But there is another alchemy, operative and practical, which teaches how to make the noble metals and colours and many other things better and more abundantly by art than they are made in nature. And science of this kind is greater than all those preceding because it produces greater utilities. For not only can it yield wealth and very many other things for the public welfare, but it also teaches how to discover such things as are capable of prolonging human life for much longer periods than can be accomplished by nature … Therefore this science has special utilities of that nature, while nevertheless it confirms theoretical alchemy through its works.
He who designs an unsafe structure or an inoperative machine is a bad Engineer; he who designs them so that they are safe and operative, but needlessly expensive, is a poor Engineer, and … he who does the best work at lowest cost sooner or later stands at the top of his profession.
I was just going to say, when I was interrupted, that one of the many ways of classifying minds is under the heads of arithmetical and algebraical intellects. All economical and practical wisdom is an extension or variation of the following arithmetical formula: 2+2=4. Every philosophical proposition has the more general character of the expression a+b=c. We are mere operatives, empirics, and egotists, until we learn to think in letters instead of figures.
I would like to see the day when somebody would be appointed surgeon somewhere who had no hands, for the operative part is the least part of the work.
Natural powers, principally those of steam and falling water, are subsidized and taken into human employment Spinning-machines, power-looms, and all the mechanical devices, acting, among other operatives, in the factories and work-shops, are but so many laborers. They are usually denominated labor-saving machines, but it would be more just to call them labor-doing machines. They are made to be active agents; to have motion, and to produce effect; and though without intelligence, they are guided by laws of science, which are exact and perfect, and they produce results, therefore, in general, more accurate than the human hand is capable of producing.

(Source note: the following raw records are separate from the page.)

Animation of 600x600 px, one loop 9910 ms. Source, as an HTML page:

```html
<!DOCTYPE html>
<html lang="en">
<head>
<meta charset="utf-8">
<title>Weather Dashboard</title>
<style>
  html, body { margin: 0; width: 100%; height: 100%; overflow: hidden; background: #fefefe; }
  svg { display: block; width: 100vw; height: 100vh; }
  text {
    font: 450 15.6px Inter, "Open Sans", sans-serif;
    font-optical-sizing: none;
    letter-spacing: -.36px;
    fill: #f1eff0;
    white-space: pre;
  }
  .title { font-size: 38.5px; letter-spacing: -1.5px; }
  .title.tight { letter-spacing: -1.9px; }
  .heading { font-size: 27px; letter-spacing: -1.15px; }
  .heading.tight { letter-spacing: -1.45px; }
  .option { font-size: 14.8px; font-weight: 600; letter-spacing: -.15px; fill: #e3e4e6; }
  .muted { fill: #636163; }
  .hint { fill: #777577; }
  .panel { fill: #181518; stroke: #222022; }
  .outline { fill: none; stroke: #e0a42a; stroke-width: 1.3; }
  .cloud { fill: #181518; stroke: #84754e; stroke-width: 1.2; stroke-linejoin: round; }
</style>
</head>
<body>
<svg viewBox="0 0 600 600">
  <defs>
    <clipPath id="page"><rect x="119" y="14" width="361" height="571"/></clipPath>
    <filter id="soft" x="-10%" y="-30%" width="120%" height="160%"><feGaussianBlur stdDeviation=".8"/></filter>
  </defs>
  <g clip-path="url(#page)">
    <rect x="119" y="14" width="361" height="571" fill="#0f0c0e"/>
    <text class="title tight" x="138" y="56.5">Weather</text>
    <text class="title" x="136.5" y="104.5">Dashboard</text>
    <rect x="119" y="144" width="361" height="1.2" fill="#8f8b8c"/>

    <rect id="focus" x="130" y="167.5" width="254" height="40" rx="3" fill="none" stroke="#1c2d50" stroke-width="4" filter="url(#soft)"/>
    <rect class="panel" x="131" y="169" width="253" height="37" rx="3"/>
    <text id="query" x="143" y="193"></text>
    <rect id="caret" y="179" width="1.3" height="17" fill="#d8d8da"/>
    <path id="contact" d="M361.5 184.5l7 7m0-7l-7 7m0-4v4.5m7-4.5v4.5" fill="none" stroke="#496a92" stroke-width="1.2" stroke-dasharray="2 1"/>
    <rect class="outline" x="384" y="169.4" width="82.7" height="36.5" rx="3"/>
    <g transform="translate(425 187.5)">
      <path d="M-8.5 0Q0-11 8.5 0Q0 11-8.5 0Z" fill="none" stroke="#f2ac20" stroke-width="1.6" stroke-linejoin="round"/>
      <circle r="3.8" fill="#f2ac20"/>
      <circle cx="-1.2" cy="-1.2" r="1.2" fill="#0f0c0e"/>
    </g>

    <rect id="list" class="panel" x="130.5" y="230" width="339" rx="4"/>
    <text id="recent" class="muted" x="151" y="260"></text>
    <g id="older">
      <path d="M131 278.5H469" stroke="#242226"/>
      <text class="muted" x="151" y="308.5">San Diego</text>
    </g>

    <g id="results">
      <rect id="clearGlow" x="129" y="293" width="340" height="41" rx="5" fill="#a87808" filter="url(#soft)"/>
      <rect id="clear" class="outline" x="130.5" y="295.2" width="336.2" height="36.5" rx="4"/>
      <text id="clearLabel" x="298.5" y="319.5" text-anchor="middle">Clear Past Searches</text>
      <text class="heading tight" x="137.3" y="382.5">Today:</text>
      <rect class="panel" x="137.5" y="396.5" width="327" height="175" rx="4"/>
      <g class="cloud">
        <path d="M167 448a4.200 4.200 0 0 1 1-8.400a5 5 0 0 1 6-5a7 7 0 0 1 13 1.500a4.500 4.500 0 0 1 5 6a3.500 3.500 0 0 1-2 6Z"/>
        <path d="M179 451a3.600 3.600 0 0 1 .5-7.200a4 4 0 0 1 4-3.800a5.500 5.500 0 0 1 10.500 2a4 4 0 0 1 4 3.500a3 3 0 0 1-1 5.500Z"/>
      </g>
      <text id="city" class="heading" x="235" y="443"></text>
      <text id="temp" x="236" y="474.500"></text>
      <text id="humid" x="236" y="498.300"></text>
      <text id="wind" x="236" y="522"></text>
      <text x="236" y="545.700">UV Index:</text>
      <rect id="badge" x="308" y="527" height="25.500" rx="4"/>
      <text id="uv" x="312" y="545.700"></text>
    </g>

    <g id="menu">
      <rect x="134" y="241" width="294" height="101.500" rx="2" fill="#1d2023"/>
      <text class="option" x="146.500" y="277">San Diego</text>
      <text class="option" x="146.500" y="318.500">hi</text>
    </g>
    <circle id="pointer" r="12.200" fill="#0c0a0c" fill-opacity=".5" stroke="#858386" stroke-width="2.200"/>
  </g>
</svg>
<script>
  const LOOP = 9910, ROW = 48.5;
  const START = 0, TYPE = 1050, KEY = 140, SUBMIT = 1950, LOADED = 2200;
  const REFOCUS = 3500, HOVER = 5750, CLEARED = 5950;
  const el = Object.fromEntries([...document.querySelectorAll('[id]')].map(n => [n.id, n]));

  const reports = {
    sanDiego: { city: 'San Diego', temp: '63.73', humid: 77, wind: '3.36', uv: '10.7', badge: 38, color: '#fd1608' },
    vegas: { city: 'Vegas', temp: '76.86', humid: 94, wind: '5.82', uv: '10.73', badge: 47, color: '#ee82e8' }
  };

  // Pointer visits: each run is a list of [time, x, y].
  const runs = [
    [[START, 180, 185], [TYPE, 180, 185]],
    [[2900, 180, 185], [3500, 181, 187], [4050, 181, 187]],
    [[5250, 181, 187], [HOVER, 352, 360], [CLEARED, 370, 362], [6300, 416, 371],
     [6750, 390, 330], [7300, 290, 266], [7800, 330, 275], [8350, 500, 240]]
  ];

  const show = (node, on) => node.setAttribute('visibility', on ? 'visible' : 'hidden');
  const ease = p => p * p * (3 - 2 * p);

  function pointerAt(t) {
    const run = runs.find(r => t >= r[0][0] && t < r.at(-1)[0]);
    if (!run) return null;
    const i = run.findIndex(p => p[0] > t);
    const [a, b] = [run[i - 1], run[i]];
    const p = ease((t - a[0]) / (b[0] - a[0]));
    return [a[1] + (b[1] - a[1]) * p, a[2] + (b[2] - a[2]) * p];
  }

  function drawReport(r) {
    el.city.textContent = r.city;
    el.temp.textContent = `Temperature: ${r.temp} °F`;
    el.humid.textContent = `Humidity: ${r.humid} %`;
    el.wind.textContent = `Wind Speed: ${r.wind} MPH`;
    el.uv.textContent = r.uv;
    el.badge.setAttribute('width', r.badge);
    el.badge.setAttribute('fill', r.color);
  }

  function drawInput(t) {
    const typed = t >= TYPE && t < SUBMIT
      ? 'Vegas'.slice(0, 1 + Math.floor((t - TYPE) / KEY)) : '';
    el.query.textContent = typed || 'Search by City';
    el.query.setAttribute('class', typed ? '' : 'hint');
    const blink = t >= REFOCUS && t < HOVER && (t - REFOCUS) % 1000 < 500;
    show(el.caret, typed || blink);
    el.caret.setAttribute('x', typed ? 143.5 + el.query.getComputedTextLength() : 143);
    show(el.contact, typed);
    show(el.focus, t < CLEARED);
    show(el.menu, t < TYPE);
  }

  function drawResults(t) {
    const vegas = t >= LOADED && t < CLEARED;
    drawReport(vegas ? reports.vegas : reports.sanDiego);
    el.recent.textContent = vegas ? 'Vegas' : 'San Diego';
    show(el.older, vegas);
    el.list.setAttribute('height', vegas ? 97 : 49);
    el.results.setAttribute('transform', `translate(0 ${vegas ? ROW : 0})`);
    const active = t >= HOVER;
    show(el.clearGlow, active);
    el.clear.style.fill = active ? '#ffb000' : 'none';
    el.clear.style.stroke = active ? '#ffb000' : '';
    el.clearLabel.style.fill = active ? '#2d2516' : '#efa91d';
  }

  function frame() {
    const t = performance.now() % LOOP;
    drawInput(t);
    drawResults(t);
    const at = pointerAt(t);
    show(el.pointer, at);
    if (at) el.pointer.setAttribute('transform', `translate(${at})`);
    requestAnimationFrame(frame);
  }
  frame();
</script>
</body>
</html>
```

Since the stomach gives no obvious external sign of its workings, investigators of gastric movements have hitherto been obliged to confine their studies to pathological subjects or to animals subjected to serious operative interference. Observations made under these necessarily abnormal conditions have yielded a literature which is full of conflicting statements and uncertain results. The only sure conclusion to be drawn from this material is that when the stomach receives food, obscure peristaltic contractions are set going, which in some way churn the food to a liquid chyme and force it into the intestines. How imperfectly this describes the real workings of the stomach will appear from the following account of the actions of the organ studied by a new method. The mixing of a small quantity of subnitrate of bismuth with the food allows not only the contractions of the gastric wall, but also the movements of the gastric contents to be seen with the Röntgen rays in the uninjured animal during normal digestion.
Such philosophy as shall not vanish in the fume of subtile, sublime, or delectable speculation but shall be operative to the endowment and betterment of man’s life.
The operative definition of an expert … someone who doesn’t make small mistakes.
To discover the laws of operative power in material productions, whether formed by man or brought into being by Nature herself, is the work of a science, and is indeed what we more especially term Science.
Why, in God's name, in our days, is there such a great difference between a physician and a surgeon? The physicians have abandoned operative procedures and the laity, either, as some say, because they disdain to operate with their hands, or rather, as I think, because they do not know how to perform operation. Indeed, this abuse is so inveterate that the common people look upon it as impossible for the same person to understand both surgery and medicine.